The unwavering partnership of the Australian Government and Landcare has produced an internationally renowned approach to caring for our country’s soil, water and biodiversity, and supporting productive farming. The Landcare partnership model has proven to be the most resilient relationship in terms of delivering environmental, social and economic benefits and it continues to influence broad-scale community participation in natural resource management today. With 30 years of continuing adaption, relevance, and contribution stemming from the partnership, it is timely to celebrate success, and in doing so take a closer look at the elements which have made this 30-year union a national triumph.
There is no one model for a successful partnership, though there is one key ingredient in all partnerships: the motive or belief that working together is more effective than working in isolation. The Landcare partnership was formed on, and has been maintained over, a shared vision and clear reasons to collaborate. These reasons have evolved over the decades as understandings about environmental issues increased. Yet the underlying purpose of encouraging the integrated management of Australia’s soil, water, vegetation and biodiversity, remains a driving factor for the accomplishments and longevity of this partnership.
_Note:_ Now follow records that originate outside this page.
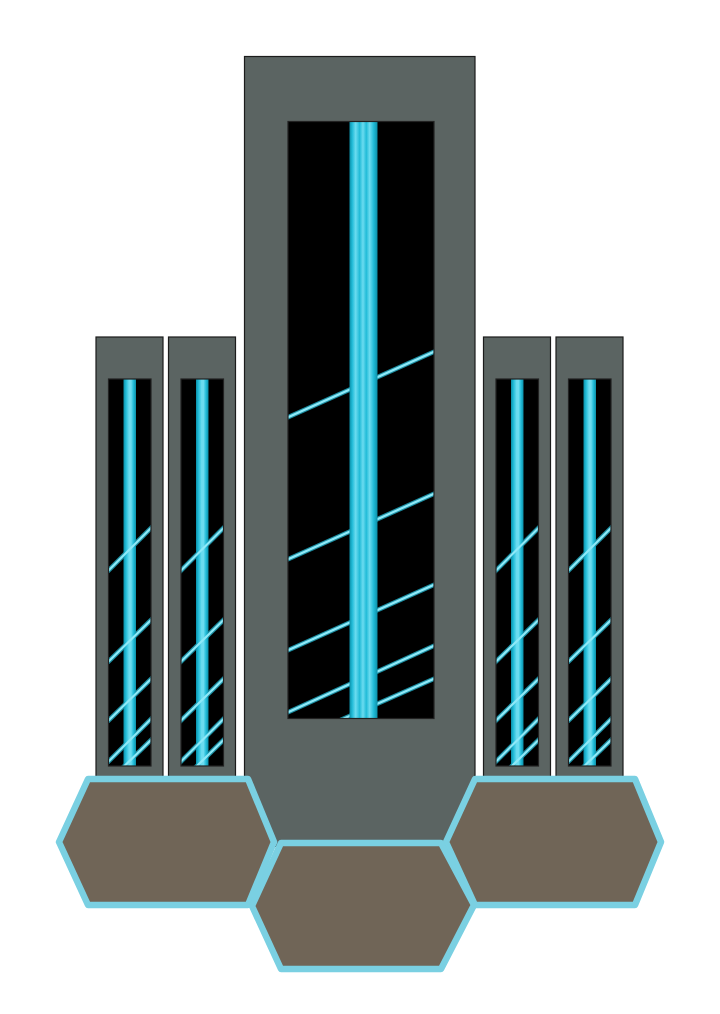
<!DOCTYPE html>
<html lang="en">
<head>
<meta charset="utf-8">
<title>Glowing towers on hexagonal bases</title>
<style>
  :root {
    --paper: #ffffff;
    --steel: #5b6462;
    --edge: #1c1c1c;
    --window: #000000;
    --stone: #706557;
    --trim: #7ad0e2;
    --glow: #1b8ca0;
    --beam: #8ee9f8;
    --tube-dark: #0b8fa8;
    --tube-mid: #22bcd8;
    --tube-light: #6bdcf0;
  }
  html, body { margin: 0; overflow: hidden; background: var(--paper); }
  svg { display: block; width: 720px; height: 1014px; }
  .wall { fill: var(--steel); stroke: var(--edge); stroke-width: 1.2; }
  .window { fill: var(--window); }
  .frame { fill: none; stroke: #222; stroke-width: 1.2; }
  .beam-glow { fill: none; stroke: var(--glow); stroke-width: 4.6; }
  .beam-core { fill: none; stroke: var(--beam); stroke-width: 2.2; }
  .base { fill: var(--stone); stroke: var(--trim); stroke-width: 6.5; stroke-linejoin: round; }
  .dark { stop-color: var(--tube-dark); }
  .mid { stop-color: var(--tube-mid); }
  .light { stop-color: var(--tube-light); }
</style>
</head>
<body>
<svg viewBox="0 0 720 1014" role="img" aria-label="Five grey towers with glowing blue tubes standing on three hexagonal bases">
  <defs>
    <linearGradient id="small-tube">
      <stop class="dark" offset="0"/>
      <stop class="mid" offset=".2"/>
      <stop class="light" offset=".45"/>
      <stop class="light" offset=".6"/>
      <stop class="mid" offset=".8"/>
      <stop class="dark" offset="1"/>
    </linearGradient>
    <linearGradient id="large-tube">
      <stop class="dark" offset="0"/>
      <stop class="mid" offset=".1"/>
      <stop class="light" offset=".22"/>
      <stop class="mid" offset=".36"/>
      <stop class="light" offset=".48"/>
      <stop class="mid" offset=".6"/>
      <stop class="light" offset=".72"/>
      <stop class="mid" offset=".86"/>
      <stop class="dark" offset="1"/>
    </linearGradient>
    <clipPath id="small-window"><rect x="108.500" y="379" width="42.500" height="387"/></clipPath>
    <clipPath id="large-window"><rect x="288" y="121.500" width="146" height="597"/></clipPath>
    <path id="small-beams" d="M106 573L153 526M106 664L153 618M106 723L153 677M106 764L153 717M106 784L153 738"/>
    <path id="large-beams" d="M284 419L438 350M284 561L438 492M284 652L438 583M284 714L438 644M284 745L438 677"/>
    <g id="small-tower">
      <rect class="wall" x="96" y="337" width="67" height="460"/>
      <rect class="window" x="108.500" y="379" width="42.500" height="387"/>
      <g clip-path="url(#small-window)">
        <use href="#small-beams" class="beam-glow"/>
        <rect x="123.500" y="379" width="12.500" height="387" fill="url(#small-tube)"/>
        <use href="#small-beams" class="beam-core"/>
      </g>
      <rect class="frame" x="108.500" y="379" width="42.500" height="387"/>
    </g>
  </defs>

  <g id="side-towers">
    <use href="#small-tower"/>
    <use href="#small-tower" x="72.500"/>
    <use href="#small-tower" x="387.500"/>
    <use href="#small-tower" x="460"/>
  </g>

  <g id="main-tower">
    <rect class="wall" x="244.500" y="56.500" width="230.500" height="790"/>
    <rect class="window" x="288" y="121.500" width="146" height="597"/>
    <g clip-path="url(#large-window)">
      <use href="#large-beams" class="beam-glow"/>
      <use href="#large-beams" class="beam-core"/>
      <rect x="349.500" y="121" width="28" height="598" fill="url(#large-tube)"/>
    </g>
    <rect class="frame" x="288" y="121.500" width="146" height="597"/>
  </g>

  <g id="bases">
    <polygon class="base" points="88,779 248,779 274,842 248,905 88,905 59,842"/>
    <polygon class="base" points="475,779 635,779 661,842 635,905 475,905 446,842"/>
    <polygon class="base" points="281,843 441,843 474,905 441,969 281,969 252,906"/>
  </g>
</svg>
</body>
</html>
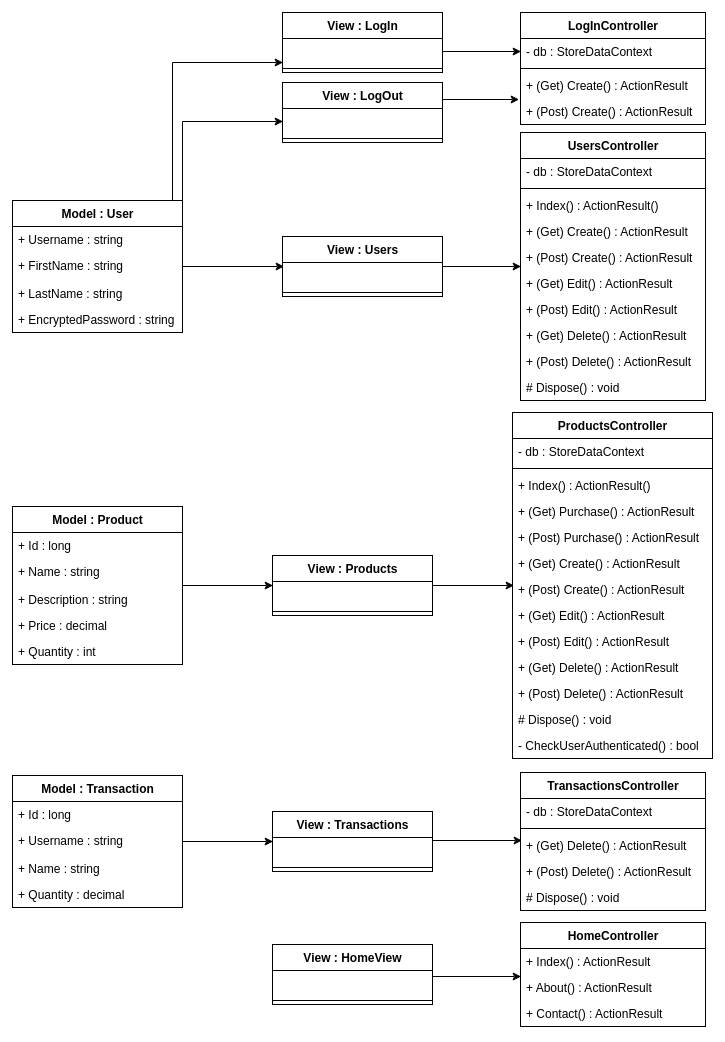
<!DOCTYPE html>
<html lang="en">
<head>
<meta charset="utf-8">
<title>Store application class diagram</title>
<style>
:root { --ink: #000; --paper: #fff; --row: 26px; }
* { box-sizing: border-box; margin: 0; padding: 0; }
html, body { width: 725px; height: 1042px; overflow: hidden; background: var(--paper); }
.diagram { position: relative; width: 725px; height: 1042px; color: var(--ink); font: 12px/26px "Liberation Sans", Arial, Helvetica, sans-serif; }
.node { position: absolute; left: var(--x); top: var(--y); width: var(--w); height: var(--h); border: 1px solid var(--ink); background: var(--paper); white-space: nowrap; display: flex; flex-direction: column; }
.node h2 { flex: none; height: var(--row); border-bottom: 1px solid var(--ink); font-size: 12px; line-height: 26px; font-weight: 700; text-align: center; }
.node ul { list-style: none; padding-left: 5px; }
.node li { height: var(--row); }
.model { --x: 12px; --w: 171px; }
.model li:nth-child(3) { margin-top: 2px; }
.view { --w: 161px; --h: 61px; }
.view .body { height: 30px; border-bottom: 1px solid var(--ink); }
.controller { --x: 520px; --w: 186px; }
.controller .fields { flex: none; height: 30px; border-bottom: 1px solid var(--ink); }
.controller .fields + .methods { padding-top: 4px; }
.connectors { position: absolute; left: 0; top: 0; fill: none; stroke: var(--ink); }
</style>
</head>
<body>
<main class="diagram">
  <section class="node model" style="--y:200px;--h:133px">
    <h2>Model : User</h2>
    <ul><li>+ Username : string</li><li>+ FirstName : string</li><li>+ LastName : string</li><li>+ EncryptedPassword : string</li></ul>
  </section>
  <section class="node model" style="--y:506px;--h:159px">
    <h2>Model : Product</h2>
    <ul><li>+ Id : long</li><li>+ Name : string</li><li>+ Description : string</li><li>+ Price : decimal</li><li>+ Quantity : int</li></ul>
  </section>
  <section class="node model" style="--y:775px;--h:133px">
    <h2>Model : Transaction</h2>
    <ul><li>+ Id : long</li><li>+ Username : string</li><li>+ Name : string</li><li>+ Quantity : decimal</li></ul>
  </section>

  <section class="node view" style="--x:282px;--y:12px"><h2>View : LogIn</h2><div class="body"></div></section>
  <section class="node view" style="--x:282px;--y:82px"><h2>View : LogOut</h2><div class="body"></div></section>
  <section class="node view" style="--x:282px;--y:236px"><h2>View : Users</h2><div class="body"></div></section>
  <section class="node view" style="--x:272px;--y:555px"><h2>View : Products</h2><div class="body"></div></section>
  <section class="node view" style="--x:272px;--y:811px"><h2>View : Transactions</h2><div class="body"></div></section>
  <section class="node view" style="--x:272px;--y:944px"><h2>View : HomeView</h2><div class="body"></div></section>

  <section class="node controller" style="--y:12px;--h:113px">
    <h2>LogInController</h2>
    <ul class="fields"><li>- db : StoreDataContext</li></ul>
    <ul class="methods"><li>+ (Get) Create() : ActionResult</li><li>+ (Post) Create() : ActionResult</li></ul>
  </section>
  <section class="node controller" style="--y:132px;--h:269px">
    <h2>UsersController</h2>
    <ul class="fields"><li>- db : StoreDataContext</li></ul>
    <ul class="methods">
      <li>+ Index() : ActionResult()</li>
      <li>+ (Get) Create() : ActionResult</li>
      <li>+ (Post) Create() : ActionResult</li>
      <li>+ (Get) Edit() : ActionResult</li>
      <li>+ (Post) Edit() : ActionResult</li>
      <li>+ (Get) Delete() : ActionResult</li>
      <li>+ (Post) Delete() : ActionResult</li>
      <li># Dispose() : void</li>
    </ul>
  </section>
  <section class="node controller" style="--x:512px;--y:412px;--w:201px;--h:347px">
    <h2>ProductsController</h2>
    <ul class="fields"><li>- db : StoreDataContext</li></ul>
    <ul class="methods">
      <li>+ Index() : ActionResult()</li>
      <li>+ (Get) Purchase() : ActionResult</li>
      <li>+ (Post) Purchase() : ActionResult</li>
      <li>+ (Get) Create() : ActionResult</li>
      <li>+ (Post) Create() : ActionResult</li>
      <li>+ (Get) Edit() : ActionResult</li>
      <li>+ (Post) Edit() : ActionResult</li>
      <li>+ (Get) Delete() : ActionResult</li>
      <li>+ (Post) Delete() : ActionResult</li>
      <li># Dispose() : void</li>
      <li>- CheckUserAuthenticated() : bool</li>
    </ul>
  </section>
  <section class="node controller" style="--y:772px;--h:139px">
    <h2>TransactionsController</h2>
    <ul class="fields"><li>- db : StoreDataContext</li></ul>
    <ul class="methods"><li>+ (Get) Delete() : ActionResult</li><li>+ (Post) Delete() : ActionResult</li><li># Dispose() : void</li></ul>
  </section>
  <section class="node controller" style="--y:922px;--h:105px">
    <h2>HomeController</h2>
    <ul class="methods"><li>+ Index() : ActionResult</li><li>+ About() : ActionResult</li><li>+ Contact() : ActionResult</li></ul>
  </section>

  <svg class="connectors" width="725" height="1042" viewBox="0 0 725 1042" aria-hidden="true">
    <defs>
      <marker id="arrowhead" markerUnits="userSpaceOnUse" markerWidth="10" markerHeight="10" refX="2" refY="5" orient="auto">
        <path d="M8 5 L1 8.5 L2.7 5 L1 1.5 Z" fill="#000" stroke="#000"/>
      </marker>
    </defs>
    <g marker-end="url(#arrowhead)">
      <path d="M172.5 200 V62.5 H276"/>
      <path d="M182.5 200 V121.5 H276"/>
      <path d="M183 266.5 H277"/>
      <path d="M183 585.5 H266"/>
      <path d="M183 841.5 H266"/>
      <path d="M443 51.5 H514"/>
      <path d="M443 99.5 H512"/>
      <path d="M443 266.5 H514"/>
      <path d="M433 585.5 H507"/>
      <path d="M433 840.5 H515"/>
      <path d="M433 976.5 H514"/>
    </g>
  </svg>
</main>
</body>
</html>
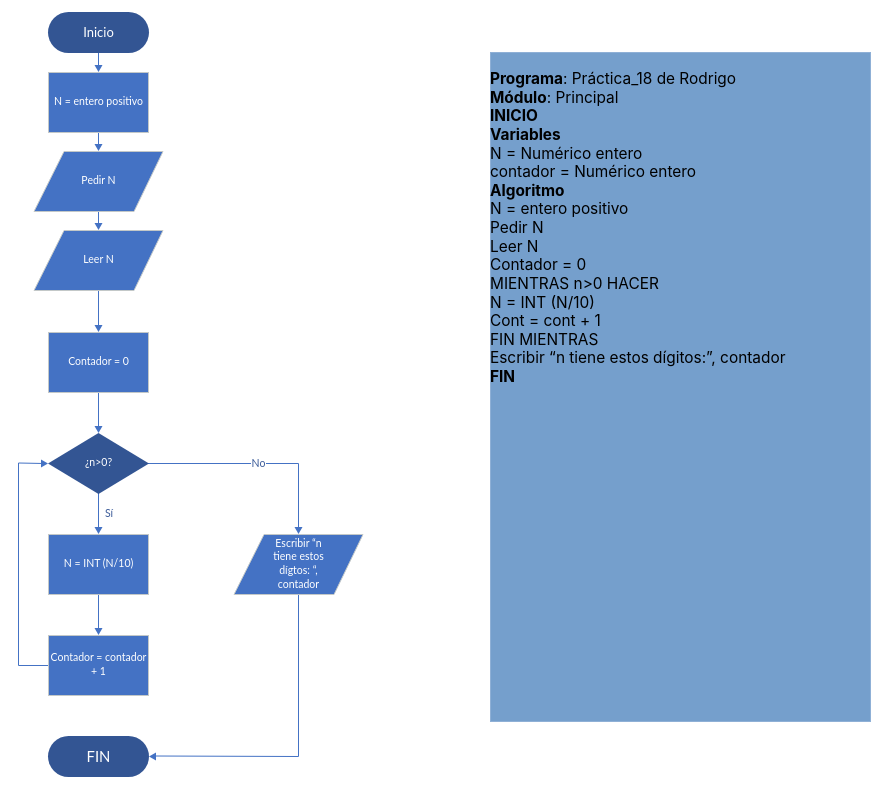
<!DOCTYPE html>
<html lang="es">
<head>
<meta charset="utf-8">
<title>Diagrama de flujo y pseudocódigo</title>
<style>
:root {
  --paper: #ffffff;
  --process: #4472c4;
  --process-edge: #c3c8c8;
  --accent: #335593;
  --line: #4472c4;
  --panel: #759fcc;
  --panel-edge: #8fb0d6;
  --label: #3a5a98;
  --ink: #000000;
}
* { box-sizing: border-box; margin: 0; }
html, body { width: 883px; height: 789px; overflow: hidden; background: var(--paper); }
.board { position: relative; width: 883px; height: 789px; overflow: hidden; }

.shapes { position: absolute; left: 0; top: 0; width: 883px; height: 789px; }
.connectors { fill: none; stroke: var(--line); stroke-width: 1; }
.arrowhead { fill: var(--line); }
.process { fill: var(--process); stroke: var(--process-edge); stroke-width: 1; }
.accent { fill: var(--accent); }

.node {
  position: absolute;
  left: 48px;
  width: 101px;
  height: 60px;
  display: flex;
  align-items: center;
  justify-content: center;
  text-align: center;
  white-space: nowrap;
  font: 10.5px/13.7px Lato, sans-serif;
  color: var(--paper);
}
.terminal { height: 41px; border-radius: 21px; background: var(--accent); }
.start { top: 12px; font-size: 13px; }
.end { top: 736px; font-size: 14.8px; }
.set-number { top: 72px; }
.ask { top: 151px; }
.read { top: 230px; }
.reset-counter { top: 332px; }
.decision { top: 433px; }
.divide { top: 534px; }
.increment { top: 635px; }
.write { left: 248px; top: 534px; }

.branch {
  position: absolute;
  font: 10.5px/14px Lato, sans-serif;
  color: var(--label);
  text-align: center;
}
.branch-no { left: 251px; top: 456px; width: 15px; background: var(--paper); }
.branch-yes { left: 102px; top: 506px; width: 14px; }

.pseudocode {
  position: absolute;
  left: 490px;
  top: 52px;
  width: 381px;
  height: 670px;
  padding-top: 17px;
  border: 1px solid var(--panel-edge);
  background: var(--panel);
  color: var(--ink);
  font: 15.4px/18.63px Inter, sans-serif;
  white-space: nowrap;
}
.pseudocode p { margin-left: -1px; }
</style>
</head>
<body>
<main class="board">
  <svg class="shapes" viewBox="0 0 883 789" aria-hidden="true">
    <defs>
      <polygon id="arrow-down" class="arrowhead" points="-4,-7 4,-7 0,0"/>
      <polygon id="data-shape" class="process" points="64,0 163,0 134,60 34,60"/>
      <rect id="process-shape" class="process" x="48.5" width="100" height="60"/>
    </defs>

    <g class="connectors">
      <path d="M98.5 53V68M98.5 132V148M98.5 211V227M98.5 290V328M98.5 392V430M98.5 493V530M98.5 594V631"/>
      <path d="M148 463.5H298.5V530"/>
      <path d="M298.5 594V756.5L154 756"/>
      <path d="M48 665.5H18.5V463L44 463.5"/>
    </g>

    <use href="#arrow-down" x="98.5" y="72"/>
    <use href="#arrow-down" x="98.5" y="151"/>
    <use href="#arrow-down" x="98.5" y="230"/>
    <use href="#arrow-down" x="98.5" y="332"/>
    <use href="#arrow-down" x="98.5" y="433"/>
    <use href="#arrow-down" x="98.5" y="534"/>
    <use href="#arrow-down" x="98.5" y="635"/>
    <use href="#arrow-down" x="298.5" y="534"/>
    <use href="#arrow-down" transform="translate(48 463.5) rotate(-90)"/>
    <use href="#arrow-down" transform="translate(149 756.5) rotate(90)"/>

    <use href="#process-shape" y="72.5"/>
    <use href="#data-shape" y="151.5"/>
    <use href="#data-shape" y="230.5"/>
    <use href="#process-shape" y="332.5"/>
    <polygon class="accent" points="98.5,433 149,463.5 98.5,494 48,463.5"/>
    <use href="#process-shape" y="534.5"/>
    <use href="#process-shape" y="635.5"/>
    <use href="#data-shape" x="200" y="534.5"/>
  </svg>

  <div class="node terminal start">Inicio</div>
  <div class="node set-number">N = entero positivo</div>
  <div class="node ask">Pedir N</div>
  <div class="node read">Leer N</div>
  <div class="node reset-counter">Contador = 0</div>
  <div class="node decision">¿n&gt;0?</div>
  <div class="node divide">N = INT (N/10)</div>
  <div class="node increment">Contador = contador<br>+ 1</div>
  <div class="node write">Escribir “n<br>tiene estos<br>dígtos: “,<br>contador</div>
  <div class="node terminal end">FIN</div>

  <span class="branch branch-no">No</span>
  <span class="branch branch-yes">Sí</span>

  <section class="pseudocode">
    <p><b>Programa</b>: Práctica_18 de Rodrigo</p>
    <p><b>Módulo</b>: Principal</p>
    <p><b>INICIO</b></p>
    <p><b>Variables</b></p>
    <p>N = Numérico entero</p>
    <p>contador = Numérico entero</p>
    <p><b>Algoritmo</b></p>
    <p>N = entero positivo</p>
    <p>Pedir N</p>
    <p>Leer N</p>
    <p>Contador = 0</p>
    <p>MIENTRAS n&gt;0 HACER</p>
    <p>N = INT (N/10)</p>
    <p>Cont = cont + 1</p>
    <p>FIN MIENTRAS</p>
    <p>Escribir “n tiene estos dígitos:”, contador</p>
    <p><b>FIN</b></p>
  </section>
</main>
</body>
</html>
The philosophy of Landcare has always been community owned and driven, bi-partisan in nature and encouraging a holistic approach to land and water management. The Australian Government, regardless of political persuasion, has always valued and supported Landcare’s ability, its focus, and delivery of outcomes. Analysis of three decades of information on the partnership between the Australian Government and the Landcare movement has identified 20 critical factors for its ongoing success, listed below.
There is another key influential factor in the success and growth of the Landcare movement, the ‘Fairy Godmother’ factor; A high level person or organisation willing to invest more than their share of financial, human, and political capital to make the effort a success.
Many people brought the need for the Landcare movement to the attention of Australia’s leaders in the late 1980s and before. However, it is in the passion and leadership of Bob Hawke, then Prime Minister, where we find an enduring element of a good partnership – high level, credible, passionate and courageous leadership. Champions take on much of the risk associated with establishing a partnership, and provide the generosity and sheer force of will that helps to build trust. The partnership between the government and Landcare may not have been the achievement we are celebrating today without the high level leadership from the Fairy Bob-mother.
The Landcare partnership has been an enduring, relevant and successful relationship for the Australian Government since its inception 30 years ago. Perhaps most importantly, the environmental issues of soil loss, and land and water degradation are increasing in intensity, as is the need for increased sustainable agricultural production. There is no denying the need for the Landcare partnership remains current and necessary. The alliance delivers locally legitimate results for national and international environmental issues, and continues to adapt, grow and share.
The Australian Government’s National Landcare Program continues to be a key part of the Australian Government’s commitment to protect and conserve Australia’s water, soil, plants and ecosystems, as well as supporting the productive and sustainable use of these valuable resources.